Overall, The Compositions of Benny Golson makes for a fine sampling of the best talent that Riverside had to offer the jazz world between 1957 and 1961. After a few listens it strikes me as one of those records I will throw on when folks are visiting the house to have a few cocktails, as it is modern jazz at it's best and at least one of the tunes might peak a non-jazz lover's interest and spark some further exploration.
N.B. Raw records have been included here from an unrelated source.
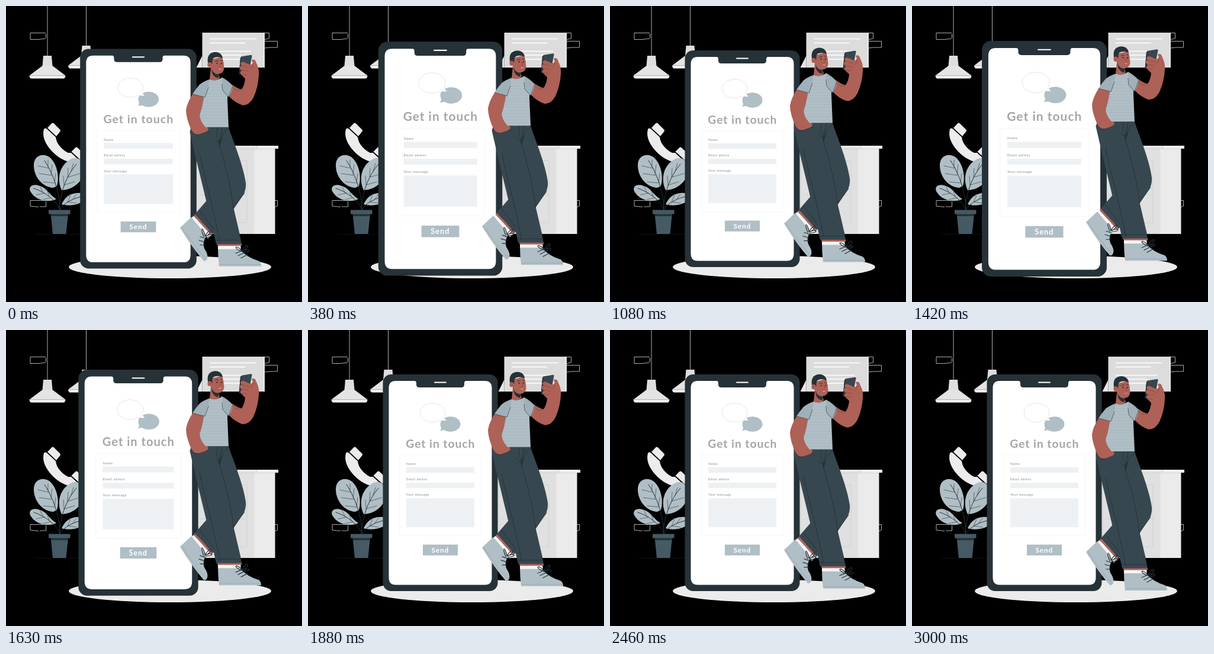
An HTML page that plays this animation: 500 by 500 pixels, repeating every 3.04 s.

```html
<!DOCTYPE html>
<html lang="en">
<head>
<meta charset="utf-8">
<title>Get in touch</title>
<style>
html, body { margin: 0; width: 100%; height: 100%; overflow: hidden; background: #000; }
svg { display: block; width: 100vw; height: 100vh; }
text { font-family: Lato, "Open Sans", sans-serif; }
.line { fill: none; stroke: #263238; stroke-linecap: round; stroke-linejoin: round; }
.label { font-size: 5.5px; letter-spacing: .5px; fill: #858585; }
.skin { fill: #ae6156; }
.dark { fill: #263238; }
.denim { fill: #37474f; }
.cloth { fill: #b0bec5; }
.sleeve { fill: #a1b0b8; }
.crease { fill: none; stroke: #864238; stroke-linecap: round; stroke-width: .7; }
.sole { fill: none; stroke: #93a4ad; stroke-width: .7; }
</style>
</head>
<body>
<svg viewBox="0 0 500 500">
  <defs>
    <pattern id="stripes" width="10" height="5.2" patternUnits="userSpaceOnUse">
      <rect width="10" height="5.2" fill="#b0bec5"/>
      <path d="M0 2.6H10" stroke="#9fafb7" stroke-width=".6"/>
    </pattern>
    <g id="lamp">
      <path d="M70-30V84" stroke="#c4c4c4" stroke-width=".9"/>
      <path d="M63 84H77L78.500 101.500H61.500Z" fill="#dedede"/>
      <path d="M61.500 101H78.500L100.500 117.500H39.500Z" fill="#e4e4e4"/>
      <path d="M39.500 117.500H100.500Q100 122.500 97 122.500H43Q40 122.500 39.500 117.500Z" fill="#f1f1f1"/>
    </g>
  </defs>

  <g id="room">
    <path d="M50 385.400H454" stroke="#1c1c1c" stroke-width=".7"/>
    <g fill="none" stroke="#d8d8d8" stroke-width=".8">
      <path d="M67 45.500H41V56.500H55L67 55M67.500 47V54"/>
      <path d="M67 328.500H41V338L55 339.500M67.500 330V339H57"/>
      <path d="M437 45.500H444.500V55L437 56.500M437 59.500H458.500V70H446L437 71"/>
      <path d="M454 328.500H458.500V338L454 339.500"/>
    </g>
    <use href="#lamp"/>
    <use href="#lamp" x="65.500" y="-17"/>

    <path d="M331.500 45H437V104H331.500Z" fill="#dcdcdc"/>
    <path d="M435 45H437V104H435Z" fill="#e8e8e8"/>
    <path d="M331.500 84V104H321.500Z" fill="#e6e6e6"/>
    <path d="M344 55.500H422.500M344 62.500H404M344 76.500H414M344 83H398M344 90H404" stroke="#fff" stroke-width="1.4"/>

    <path d="M310 241H420V385H310Z" fill="#e0e0e0"/>
    <path d="M419.500 241H454.500V385H419.500Z" fill="#ebebeb"/>
    <path d="M310 236H424V241H310Z" fill="#e6e6e6"/>
    <path d="M424 236H460V241H424Z" fill="#f0f0f0"/>
    <path d="M310 241.300H454.500M424 236V241" stroke="#c2c2c2" stroke-width=".6"/>
    <path d="M322 261.500H407V366H322ZM326 319H407" fill="none" stroke="#cbcbcb" stroke-width=".7"/>

    <g fill="#ececec">
      <path d="M64 208Q66 205 69.500 208L84 221.500Q85 230 91 237Q98 245 105 248L110 248L125 262Q119 266 109 264Q88 259 73 240Q60 223 64 208Z"/>
      <path d="M70 206L77 198.500Q79 196.500 81 198.500L91 208.500Q93 210.500 91 212.500L85 220Z"/>
      <path d="M110.500 246L117 239.500Q119 237.500 121 239.500L133 251L126 260Z"/>
    </g>

    <g id="plant">
      <g class="cloth">
        <path d="M80 307C62 306 48 290 47 271C46 255 58 249 69 253C83 258 92 285 86 304Z"/>
        <path d="M85 326C72 333 50 329 41 313C37 303 48 300 57 304C69 307 74 320 85 326Z"/>
        <path d="M94 311C85 292 90 268 111 258C124 253 135 265 131 283C127 301 108 311 94 311Z"/>
        <path d="M94 335C101 318 116 313 134 317V326C126 336 107 339 94 335Z"/>
      </g>
      <g class="line" stroke-width="1">
        <path d="M91 344C91 319 82 287 65 261M91 344C86 330 68 315 47 308M90 344C92 310 104 285 119 267M91 344C98 332 115 324 132 321"/>
        <path stroke-width=".6" d="M71 272V260M76 284L78 268M82 298L84 283M72 274L54 270M77 286L56 283M82 299L63 297M98 303L97 287M104 289L105 274M110 279L114 266M99 302L116 297M105 289L125 283M62 314L58 306M73 322L70 312M65 316L51 319M76 324L62 327M104 331L109 320M113 326L119 318M105 331L119 333"/>
      </g>
      <path d="M75.500 351H105L101.500 385H79Z" fill="#455a64"/>
      <path d="M75.500 351H105L104.500 355H76Z" class="dark"/>
      <path d="M72 344.500H108.500V351.500H72Z" fill="#455a64"/>
    </g>
    <ellipse cx="277" cy="441" rx="171" ry="19" fill="#ebebeb"/>
  </g>

  <g id="phone">
    <rect x="126.500" y="75" width="194" height="366" rx="14" class="dark"/>
    <path d="M148 86H180Q183 86 183 90V92Q183 97 188 97H259Q264 97 264 92V90Q264 86 267 86H299Q310.500 86 310.500 98V418Q310.500 430.500 299 430.500H148Q136.500 430.500 136.500 418V98Q136.500 86 148 86Z" fill="#fff"/>
    <path d="M214 88.500H233" stroke="#fff" stroke-width="2" stroke-linecap="round"/>
    <path d="M228 148.500A21.200 16 0 1 1 231.500 141Q231 146 229 148Q230 151 233 152.500Q228 152 225 150" fill="#fff" stroke="#dadada" stroke-width=".7"/>
    <ellipse cx="240.500" cy="159" rx="17" ry="12.800" class="cloth"/>
    <path d="M224.500 162Q226 167 222.500 170Q229 170 232 167Z" class="cloth"/>
    <path d="M223.500 151Q227 154 234 152.500Q231 151 230.500 148Z" fill="#fff"/>
    <text x="165.300" y="199" font-size="19.3" font-weight="700" letter-spacing=".95" fill="#a6a6a6">Get in touch</text>
    <rect x="154.500" y="210.500" width="138.500" height="137" fill="none" stroke="#f3f3f3" stroke-width=".7"/>
    <text class="label" x="166" y="228">Name</text>
    <text class="label" x="166" y="254">Email adress</text>
    <text class="label" x="166" y="280.300">Your message</text>
    <path d="M166 231.700H281V241.200H166ZM166 258H281V267.300H166ZM166 284.200H281V333.300H166Z" fill="#eef1f4"/>
    <path d="M194 362.600H253V380.700H194Z" class="cloth"/>
    <text x="208.500" y="375.500" font-size="11.8" font-weight="700" letter-spacing=".9" fill="#fff">Send</text>
  </g>

  <g id="person">
    <!-- rear leg and shoe -->
    <path d="M340 205H376C381 222 401 268 405 299Q406 308 402 317L384 344L349 386L319 352L345 322Z" class="denim"/>
    <path d="M319 352L349 385.500L346.500 388L317 355Z" class="skin"/>
    <path d="M317 355L346.500 387.500L341 393L313 358Z" fill="#f5f5f5"/>
    <path d="M313 357L339 388Q331 399 335 410Q342 420 340 427Q338 432 334 431Q315 409 294 375Q303 366 313 357Z" class="cloth"/>
    <path class="sole" d="M296 373Q317 406 338 428"/>
    <path class="line" stroke-width="1.2" d="M328 390L337 393M326 396L336 399M328 404L336 404M334 390C327 373 333 373 336 388M336 389C346 372 352 381 338 389M337 389C350 383 353 390 338 391"/>

    <!-- front leg and shoe -->
    <path d="M358 409H395L396 412Q407 425 427 431Q431 434 431 440H360Q358 424 358 409Z" class="cloth"/>
    <path class="sole" d="M360 437H431"/>
    <path d="M358 404H396L397 411H358Z" fill="#f5f5f5"/>
    <path d="M356.500 401H398V405.500H357.500Z" class="skin"/>
    <path class="line" stroke-width="1.2" d="M388 418L400 413M392 422L404 416M397 426L408 420M400 414C386 401 383 410 399 415M400 414C404 400 416 403 402 414M402 414C412 409 415 417 402 416"/>
    <path d="M313 205H365L360 230C371 267 381 308 384 342L398 402.500H355C344 350 325 277 310.500 213Z" class="denim"/>
    <path class="line" stroke-width=".9" d="M365 205Q364 222 357 229L352 224M357 205L356 222M376 207Q366 214 363 225M359 231C370 267 381 308 384 342L397 397M355 396H396M327 250C339 305 351 345 361 398M403 316L384 342M327 346L351 377"/>
    <path d="M359 228L366 221Q362 232 361 239Z" class="dark"/>

    <!-- raised arm -->
    <path d="M398 85.500L413.500 83Q416 83 415.500 85L411 108L393.500 116L396 88Z" fill="#37474f"/>
    <path d="M396 88L398 85.500L395.500 114L393.500 116Z" class="dark"/>
    <circle cx="406" cy="88" r=".9" class="dark"/>
    <path d="M382 133Q391 140 398 141Q403 134 404 123L396 115Q395 111 399 110L395 106Q394 102 398 101L396 98Q397 94 402 95L411 99Q416 100 417 96L415 92Q417 89 421 92L424 99Q428 107 427 118Q426 137 418 155Q411 168 400 168Q387 164 376 152Z" class="skin"/>
    <path class="crease" d="M398 101Q404 102 410 105M399 109Q405 108 409 111M399 116Q403 115 407 117M417 97Q417 104 413 107M398 141Q393 145 385 140"/>

    <!-- arm in pocket -->
    <path d="M316 148Q306 163 304 176Q304 190 314 212Q319 219 328 217Q341 214 342 208L328 181L337 154Z" class="skin"/>
    <path class="line" stroke-width=".8" d="M313 210Q317 219 326 217.500L342 212"/>

    <!-- torso -->
    <path d="M344 124Q355 128 365 121L374 128L374 158L376 205H337Q325 191 328 181Q333 167 335 148Z" fill="url(#stripes)"/>
    <path d="M344 124Q333 128 327 133Q320 141 315 149L336 154.500Q341 146 344 124Z" class="sleeve"/>
    <path d="M365 121Q375 126 383 135Q382 146 376 154Q369 149 366 143Z" class="sleeve"/>
    <path class="line" stroke-width=".6" d="M315 149L336 154.500L342 138M376 154L366 143L365 132M383 135L376 154"/>

    <!-- head -->
    <path d="M346 105L344 124Q354 129 361 122L358 112Z" class="skin"/>
    <path d="M347 111Q352 118 359 116L359 122Q351 122 347 111Z" class="dark"/>
    <path d="M345 91L365 86Q368.500 96 368.500 106Q367 114.500 359 115Q350 114 346 107Z" class="skin"/>
    <path d="M341 97Q339 84 346 80Q354 76 361 80Q365.500 83 366 88.500Q358 85 351 88Q348 90 348.500 97L346 100Z" class="dark"/>
    <ellipse cx="344" cy="99.500" rx="3.600" ry="4.200" class="skin"/>
    <path d="M346.500 105Q349 113 355 115Q360 114.500 359 119.500Q349 121 346.500 105Z" class="dark"/>
    <ellipse cx="356.500" cy="97" rx="1" ry="1.500" class="dark"/>
    <ellipse cx="364" cy="97" rx="1" ry="1.500" class="dark"/>
    <path class="line" stroke-width="1" d="M353.500 94Q356 91.500 358.500 93M362.500 92.500L365.500 92"/>
    <path class="crease" d="M361 97L363 102L360.500 102.500M343 98Q345 98 345 101"/>
    <path d="M358.500 106.500Q361.500 107.500 364 106Q362 108.800 358.500 106.500Z" fill="#fff"/>
  </g>
</svg>
<script>
const LOOP = 3040, CYCLE = 3000, LEAD = 40;
const phone = document.getElementById('phone');
const person = document.getElementById('person');

// [cycle fraction, value] pairs, joined linearly
const beat = [[0, 1], [.1, 1.1], [.3, 1], [.4, 1], [.5, 1.1], [.6, 1], [1, 1]];
const float = [[0, 0], [.5, -10], [1, 0]];

function sample(keys, p) {
  const i = Math.max(1, keys.findIndex(([at]) => at >= p));
  const [a, from] = keys[i - 1], [b, to] = keys[i];
  return from + (to - from) * (p - a) / (b - a);
}

function draw(ms) {
  const p = Math.min(ms % LOOP + LEAD, CYCLE) / CYCLE;
  phone.setAttribute('transform',
    `translate(223.5 258.3) scale(${sample(beat, p)}) translate(-223.5 -258.3)`);
  person.setAttribute('transform', `translate(0 ${sample(float, p)})`);
}

const start = performance.now();
function tick() {
  draw(performance.now() - start);
  requestAnimationFrame(tick);
}
tick();
</script>
</body>
</html>
```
And there is nothing wrong with that kind of album, it's always good to have a few of those laying around in the collection. 
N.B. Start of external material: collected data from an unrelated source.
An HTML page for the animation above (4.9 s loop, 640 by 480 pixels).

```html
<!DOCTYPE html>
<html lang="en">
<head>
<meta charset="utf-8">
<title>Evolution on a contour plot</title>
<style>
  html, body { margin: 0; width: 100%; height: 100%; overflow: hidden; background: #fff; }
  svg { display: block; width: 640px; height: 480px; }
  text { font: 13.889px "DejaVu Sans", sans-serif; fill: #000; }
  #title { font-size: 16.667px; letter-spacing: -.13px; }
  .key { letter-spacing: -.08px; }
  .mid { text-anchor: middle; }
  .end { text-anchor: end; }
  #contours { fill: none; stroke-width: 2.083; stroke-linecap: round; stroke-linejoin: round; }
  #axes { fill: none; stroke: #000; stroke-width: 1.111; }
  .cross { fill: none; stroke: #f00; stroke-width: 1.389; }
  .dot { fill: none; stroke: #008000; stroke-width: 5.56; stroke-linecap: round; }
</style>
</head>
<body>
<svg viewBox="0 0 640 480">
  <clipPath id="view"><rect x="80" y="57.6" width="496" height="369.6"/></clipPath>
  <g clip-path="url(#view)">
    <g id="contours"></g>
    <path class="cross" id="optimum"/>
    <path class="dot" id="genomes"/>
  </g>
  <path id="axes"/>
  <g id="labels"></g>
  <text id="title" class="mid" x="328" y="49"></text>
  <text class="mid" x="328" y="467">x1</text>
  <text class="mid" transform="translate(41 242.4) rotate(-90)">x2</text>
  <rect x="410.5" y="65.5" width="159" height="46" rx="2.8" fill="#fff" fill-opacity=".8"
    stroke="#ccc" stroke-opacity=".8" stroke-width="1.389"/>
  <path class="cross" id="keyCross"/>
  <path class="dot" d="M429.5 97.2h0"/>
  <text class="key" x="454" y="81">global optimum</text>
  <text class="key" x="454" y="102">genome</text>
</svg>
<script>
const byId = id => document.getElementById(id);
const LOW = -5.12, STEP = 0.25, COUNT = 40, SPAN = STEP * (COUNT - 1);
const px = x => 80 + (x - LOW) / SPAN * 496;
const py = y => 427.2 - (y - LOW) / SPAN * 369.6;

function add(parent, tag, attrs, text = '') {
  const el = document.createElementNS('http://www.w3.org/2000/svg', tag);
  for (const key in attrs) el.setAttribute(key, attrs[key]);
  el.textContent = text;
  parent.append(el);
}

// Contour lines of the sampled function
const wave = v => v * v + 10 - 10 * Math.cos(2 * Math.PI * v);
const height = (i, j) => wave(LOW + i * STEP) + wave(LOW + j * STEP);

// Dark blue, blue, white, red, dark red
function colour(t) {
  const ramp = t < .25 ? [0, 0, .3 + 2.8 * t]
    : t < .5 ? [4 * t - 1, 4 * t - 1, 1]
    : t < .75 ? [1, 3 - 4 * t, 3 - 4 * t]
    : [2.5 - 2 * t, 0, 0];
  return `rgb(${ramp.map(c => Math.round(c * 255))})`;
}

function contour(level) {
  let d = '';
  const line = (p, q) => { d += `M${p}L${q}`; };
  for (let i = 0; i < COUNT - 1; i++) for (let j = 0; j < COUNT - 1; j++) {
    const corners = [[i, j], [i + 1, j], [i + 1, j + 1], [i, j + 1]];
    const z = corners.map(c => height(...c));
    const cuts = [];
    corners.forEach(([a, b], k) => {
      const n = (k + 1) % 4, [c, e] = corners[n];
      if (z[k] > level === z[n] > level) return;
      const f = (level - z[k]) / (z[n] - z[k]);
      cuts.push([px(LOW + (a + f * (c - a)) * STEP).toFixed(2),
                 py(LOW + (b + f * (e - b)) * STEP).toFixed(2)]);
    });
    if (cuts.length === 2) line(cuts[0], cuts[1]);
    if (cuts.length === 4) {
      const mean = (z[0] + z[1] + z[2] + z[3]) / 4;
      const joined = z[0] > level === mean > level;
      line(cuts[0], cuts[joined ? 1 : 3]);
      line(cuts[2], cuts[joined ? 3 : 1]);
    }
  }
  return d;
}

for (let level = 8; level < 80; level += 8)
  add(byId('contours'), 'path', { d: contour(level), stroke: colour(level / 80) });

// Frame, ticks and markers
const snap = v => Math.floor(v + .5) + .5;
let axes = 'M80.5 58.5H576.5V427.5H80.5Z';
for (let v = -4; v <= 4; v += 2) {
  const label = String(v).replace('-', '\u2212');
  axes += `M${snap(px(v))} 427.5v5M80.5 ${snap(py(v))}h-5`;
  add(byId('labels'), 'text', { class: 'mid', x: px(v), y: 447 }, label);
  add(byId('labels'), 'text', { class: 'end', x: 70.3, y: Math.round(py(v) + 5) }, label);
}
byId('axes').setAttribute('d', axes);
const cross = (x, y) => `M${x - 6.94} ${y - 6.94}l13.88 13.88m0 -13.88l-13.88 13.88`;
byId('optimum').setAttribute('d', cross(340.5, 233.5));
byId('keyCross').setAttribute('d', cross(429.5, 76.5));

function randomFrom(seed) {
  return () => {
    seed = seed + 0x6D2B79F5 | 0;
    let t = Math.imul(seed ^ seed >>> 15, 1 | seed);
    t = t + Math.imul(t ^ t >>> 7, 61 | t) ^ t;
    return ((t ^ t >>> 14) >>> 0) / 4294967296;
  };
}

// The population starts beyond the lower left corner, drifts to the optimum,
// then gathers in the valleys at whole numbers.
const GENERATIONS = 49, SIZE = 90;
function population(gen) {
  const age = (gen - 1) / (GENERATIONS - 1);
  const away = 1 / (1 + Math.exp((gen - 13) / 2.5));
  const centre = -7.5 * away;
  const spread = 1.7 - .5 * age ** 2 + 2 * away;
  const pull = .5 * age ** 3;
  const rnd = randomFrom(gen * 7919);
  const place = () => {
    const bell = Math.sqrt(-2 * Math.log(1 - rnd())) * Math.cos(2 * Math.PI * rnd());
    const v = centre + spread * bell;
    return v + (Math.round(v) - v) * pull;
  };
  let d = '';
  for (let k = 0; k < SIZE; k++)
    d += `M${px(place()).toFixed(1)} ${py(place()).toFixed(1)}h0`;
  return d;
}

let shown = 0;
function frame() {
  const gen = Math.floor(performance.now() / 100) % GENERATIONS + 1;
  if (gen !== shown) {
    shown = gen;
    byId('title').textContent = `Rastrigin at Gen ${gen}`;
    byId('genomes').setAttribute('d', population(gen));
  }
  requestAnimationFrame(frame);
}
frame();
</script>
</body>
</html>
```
The Vinyl:

This copy is an original deep groove stereo pressing, and to be honest, I'm a bit disappointed in the sound quality. Playback is very quiet and has a thin, almost flat audio quality to it (there is also a fair amount of surface noise, but I can live with that). I know some early stereo releases by jazz labels are known to be inferior to their mono counterparts, but I haven't heard this about the early Riverside recordings and according to London Jazz Collector they did not take part in the "electronically simulated stereo" craze. While the original sessions were all produced by the great Orrin Keepnews, the tracks were remastered for this release by a fellow named Ken Deardoff, so I am led to wonder if that has anything to do with it. I only paid $15 for the record, so I don't feel particularly burned or unhappy with the purchase, these things are just many that the collector of vintage vinyl has learned to deal with.

"RLP-93505A" and ""RLP-93505B" are hand-etched into the vinyl runoff on their respective sides. There is also a very faint and small hand-etched "AB" or "AR" on both sides, but the meaning behind these are unknown to me. Perhaps a savvy reader can clue me in.

In any case, the audio isn't so bad that I won't listen to it, but one of the reasons I picked this up was to add an original Riverside stereo pressing to the collection, and for that purpose this one doesn't live up to any expectations I might have had going in. Other than that self-serving complaint, I'm quite happy to have this LP celebration of the great Benny Golson as a new member of my vinyl family.

Benny Golson (with the Herb Pomeroy Big Band at Lennie’s on the Turnpike), 1963. (Photo Credit Unknown)